Monday's meeting between the two men at the Elysée Palace in Paris lasted around an hour, according to an Elysée official.
“General Haftar assured us he was committed to signing the ceasefire but this commitment would cease if the militias in Tripoli do not respect it,” the official said after the meeting, which was not announced on the French president's agenda.
Haftar's forces, which control eastern Libya, have been battling the internationally recognised Government of National Accord (GNA) in Tripoli, headed by Fayez al-Sarraj.
The Elysée official said there were no immediate plans for Macron to meet or speak to Sarraj.

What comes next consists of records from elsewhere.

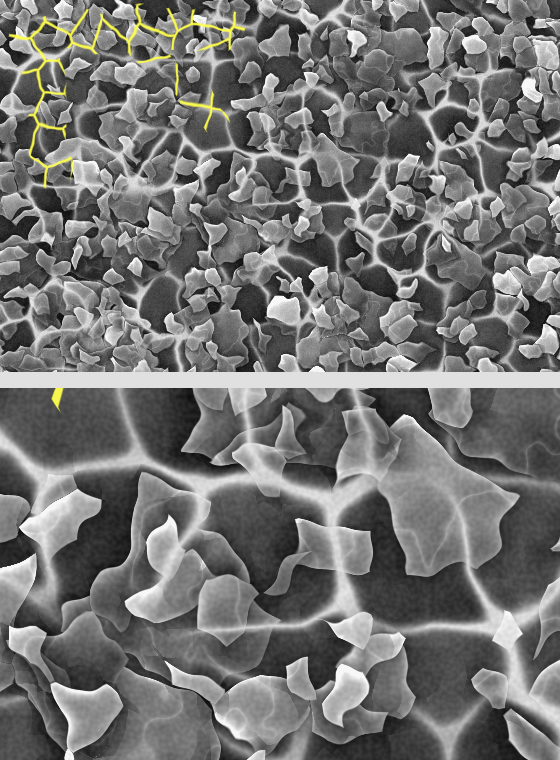
Top, the full canvas; bottom, a detail of the centre.
Write a WebGL 1 fragment shader that draws this texture.

```glsl
precision highp float;
// Electron micrograph of a torn porous foam, with part of its strut network traced in yellow.
uniform vec2 u_resolution;

const float PORE_SCALE = 8.5;      // pores per canvas height
const float FLAKE_SCALE = 7.0;     // flakes per canvas height, coarsest layer
const float FLAKE_STEP = 4.0;      // added scale per finer layer
const float FLAKE_COVER = 0.38;    // share of cells holding a flake, coarsest layer
const float COVER_STEP = 0.06;     // loss of cover per finer layer
const float RIM_WIDTH = 0.0055;
const float STRUT_WIDTH = 0.0045;
const float SHADOW_WIDTH = 0.014;
const float JITTER = 0.9;
const float ROUNDING = 15.0;       // lower values thicken the strut junctions
const float GRAIN = 0.07;
const float TRACE_SCALE = 11.0;
const float TRACE_WIDTH = 0.0034;
const vec3 TRACE_COLOR = vec3(1.0, 1.0, 0.30);
const vec2 LIGHT_DIR = vec2(-0.5, 0.866);

struct Cell { float edge; float web; float id; float other; vec2 toCentre; };

vec2 hash2(vec2 p) {
  vec3 q = fract(p.xyx * vec3(0.1031, 0.1030, 0.0973));
  q += dot(q, q.yzx + 33.33);
  return fract((q.xx + q.yz) * q.zy);
}

float corner(vec2 cell, vec2 offset) {
  float angle = 6.2832 * hash2(cell).x;
  return dot(vec2(cos(angle), sin(angle)), offset);
}

// Gradient noise, roughly -0.7 to 0.7
float noise(vec2 p) {
  vec2 i = floor(p), f = fract(p);
  vec2 u = f * f * f * (f * (f * 6.0 - 15.0) + 10.0);
  vec2 e = vec2(0.0, 1.0);
  return mix(mix(corner(i, f), corner(i + e.yx, f - e.yx), u.x),
             mix(corner(i + e.xy, f - e.xy), corner(i + e.yy, f - e.yy), u.x), u.y);
}

vec2 warp(vec2 p, float freq) {
  return vec2(noise(p * freq + 3.7), noise(p * freq + 41.3));
}

vec2 seed(vec2 cell) {
  return cell + 0.5 + JITTER * (hash2(cell + 19.0) - 0.5);
}

// Voronoi cell: sharp and rounded border distance, own and neighbour identity
Cell voronoi(vec2 p) {
  vec2 home = floor(p), nearest = vec2(0.0);
  float best = 9.0;
  for (int j = -1; j <= 1; j++) for (int i = -1; i <= 1; i++) {
    vec2 c = floor(p) + vec2(float(i), float(j));
    vec2 r = seed(c) - p;
    if (dot(r, r) < best) { best = dot(r, r); nearest = r; home = c; }
  }
  Cell cell = Cell(9.0, 0.0, hash2(home + 7.0).x, 0.0, nearest);
  float sum = 0.0;
  for (int j = -2; j <= 2; j++) for (int i = -2; i <= 2; i++) {
    if (i == 0 && j == 0) continue;
    vec2 c = home + vec2(float(i), float(j));
    vec2 r = seed(c) - p;
    float d = dot(0.5 * (r + nearest), normalize(r - nearest));
    sum += exp(-ROUNDING * d);
    if (d < cell.edge) { cell.edge = d; cell.other = hash2(c + 7.0).x; }
  }
  cell.web = max(0.0, -log(sum) / ROUNDING);
  return cell;
}

float segment(vec2 p, vec2 a, vec2 b) {
  vec2 ab = b - a;
  return length(p - a - ab * clamp(dot(p - a, ab) / dot(ab, ab), 0.0, 1.0));
}

float spot(vec2 p, vec2 centre, float radius) {
  vec2 d = (p - centre) / radius;
  return exp(-dot(d, d));
}

void main() {
  vec2 p = gl_FragCoord.xy / u_resolution.y;
  float aa = 1.0 / u_resolution.y;
  vec2 coarse = warp(p, 9.0), fine = warp(p, 34.0);
  float pit = noise(p * 2.6 + 8.0) + 0.9 * spot(p, vec2(1.05, 0.56), 0.3)
            - 0.8 * spot(p, vec2(1.12, 0.92), 0.2);

  // Deep pores and the struts between them
  Cell pore = voronoi((p + 0.035 * coarse + 0.006 * fine) * PORE_SCALE);
  float strut = exp(-pow(pore.web / PORE_SCALE / STRUT_WIDTH, 1.4));
  float tone = 0.17 + 0.15 * pore.id - 0.10 * dot(pore.toCentre, LIGHT_DIR);
  tone += 0.06 * noise(p * 16.0) + 0.12 * exp(-pore.web * 9.0);
  tone = mix(tone, 0.76, 0.8 * strut);

  // Torn flakes, coarse to fine, each with a bright rim and a cast shadow
  for (int k = 0; k < 4; k++) {
    float layer = float(k);
    float scale = FLAKE_SCALE + FLAKE_STEP * layer;
    float cover = FLAKE_COVER - COVER_STEP * layer;
    float turn = 0.5 + 1.3 * layer;
    mat2 spin = mat2(cos(turn), sin(turn), -sin(turn), cos(turn));
    vec2 q = spin * (p + 0.03 * coarse.yx + 0.012 * fine) * vec2(1.0, 1.3);
    Cell flake = voronoi(q * scale + 31.0 * layer);
    float erode = max(0.0, 0.004 + 0.012 * pit + 0.016 * noise(p * 22.0 + 13.0 * layer));
    float d = -1.0;
    if (flake.id < cover) d = flake.edge / scale - erode;
    else if (flake.other < cover) d = -flake.edge / scale - erode;

    vec2 inward = flake.toCentre * spin;
    float shade = mix(0.29, 0.56, fract(flake.id * 37.0)) + 0.025 * layer;
    shade += 0.22 * step(flake.id, 0.025) - 0.06 * pit;
    shade -= 0.20 * dot(inward, LIGHT_DIR);
    shade += 0.09 * noise(p * 30.0 + 5.0 * layer);
    shade += 0.16 * exp(-30.0 * abs(noise(p * 11.0 + 0.4 * fine + 9.0 * layer)));
    float facing = 0.7 - 0.3 * dot(normalize(inward + 0.001), LIGHT_DIR);
    float glow = clamp(0.62 + 0.7 * noise(p * 13.0 + 17.0 * layer), 0.1, 0.95);
    shade += 0.72 * glow * facing * exp(-max(d, 0.0) / RIM_WIDTH);

    tone *= 1.0 - 0.42 * exp(min(d, 0.0) / SHADOW_WIDTH);
    tone = mix(tone, shade, smoothstep(-aa, aa, d));
  }

  // Struts that rise above the flakes
  float raised = smoothstep(-0.05, 0.25, noise(p * 4.5 + 27.0) + 0.25 * pit);
  tone = mix(tone, 0.90, 0.85 * strut * raised);
  tone += GRAIN * noise(p * 230.0) + 0.04 * noise(p * 90.0);
  vec3 color = vec3(clamp(tone, 0.06, 0.97));

  // Yellow trace along a branching part of the network
  Cell trace = voronoi((p + 0.012 * coarse + 0.005 * fine) * TRACE_SCALE + 5.0);
  float band = segment(p, vec2(0.09, 0.91), vec2(0.60, 0.93));
  band = min(band, segment(p, vec2(0.10, 0.90), vec2(0.14, 0.54)));
  band = min(band, segment(p, vec2(0.39, 0.87), vec2(0.58, 0.68)) + 0.015);
  band += 0.03 * noise(p * 12.0 + 60.0);
  float line = trace.edge / TRACE_SCALE - TRACE_WIDTH;
  float traced = 1.0 - smoothstep(-aa, aa, max(line, band - 0.056));
  color = mix(color, TRACE_COLOR, 0.95 * traced);

  gl_FragColor = vec4(color, 1.0);
}
```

Meanwhile, Haftar has refused to sign a ceasefire deal brokered last January by Russia, Haftar's ally, and Turkey, which supports the GNA.
A summit in Berlin on 19 January, attended by the United Nations and world powers, including Russia, Turkey, France and the UK, have so far failed to bear concrete results. Haftar also attended the summit but refused to participate.
The summit was aimed at ending foreign interference in Libya and working towards a permanent ceasefire.
According to the UN, several foreign countries who back the two rival factions have violated an arms embargo on Libya, imposed since February 2011.
Over two thousand Syrian mercenaries have been sent by Turkey to reinforce security forces in Tripoli. In the east, Haftar's forces are also being reinforced by mercenaries from Russia, Chad, Sudan and Eritrea, as well as pro-Assad Syrian mercenaries.
The Paris meeting with Haftar also comes less than a week after Ghassan Salame, the former UN Special Representative to Libya, resigned for health reasons after occupying the position for nearly three years.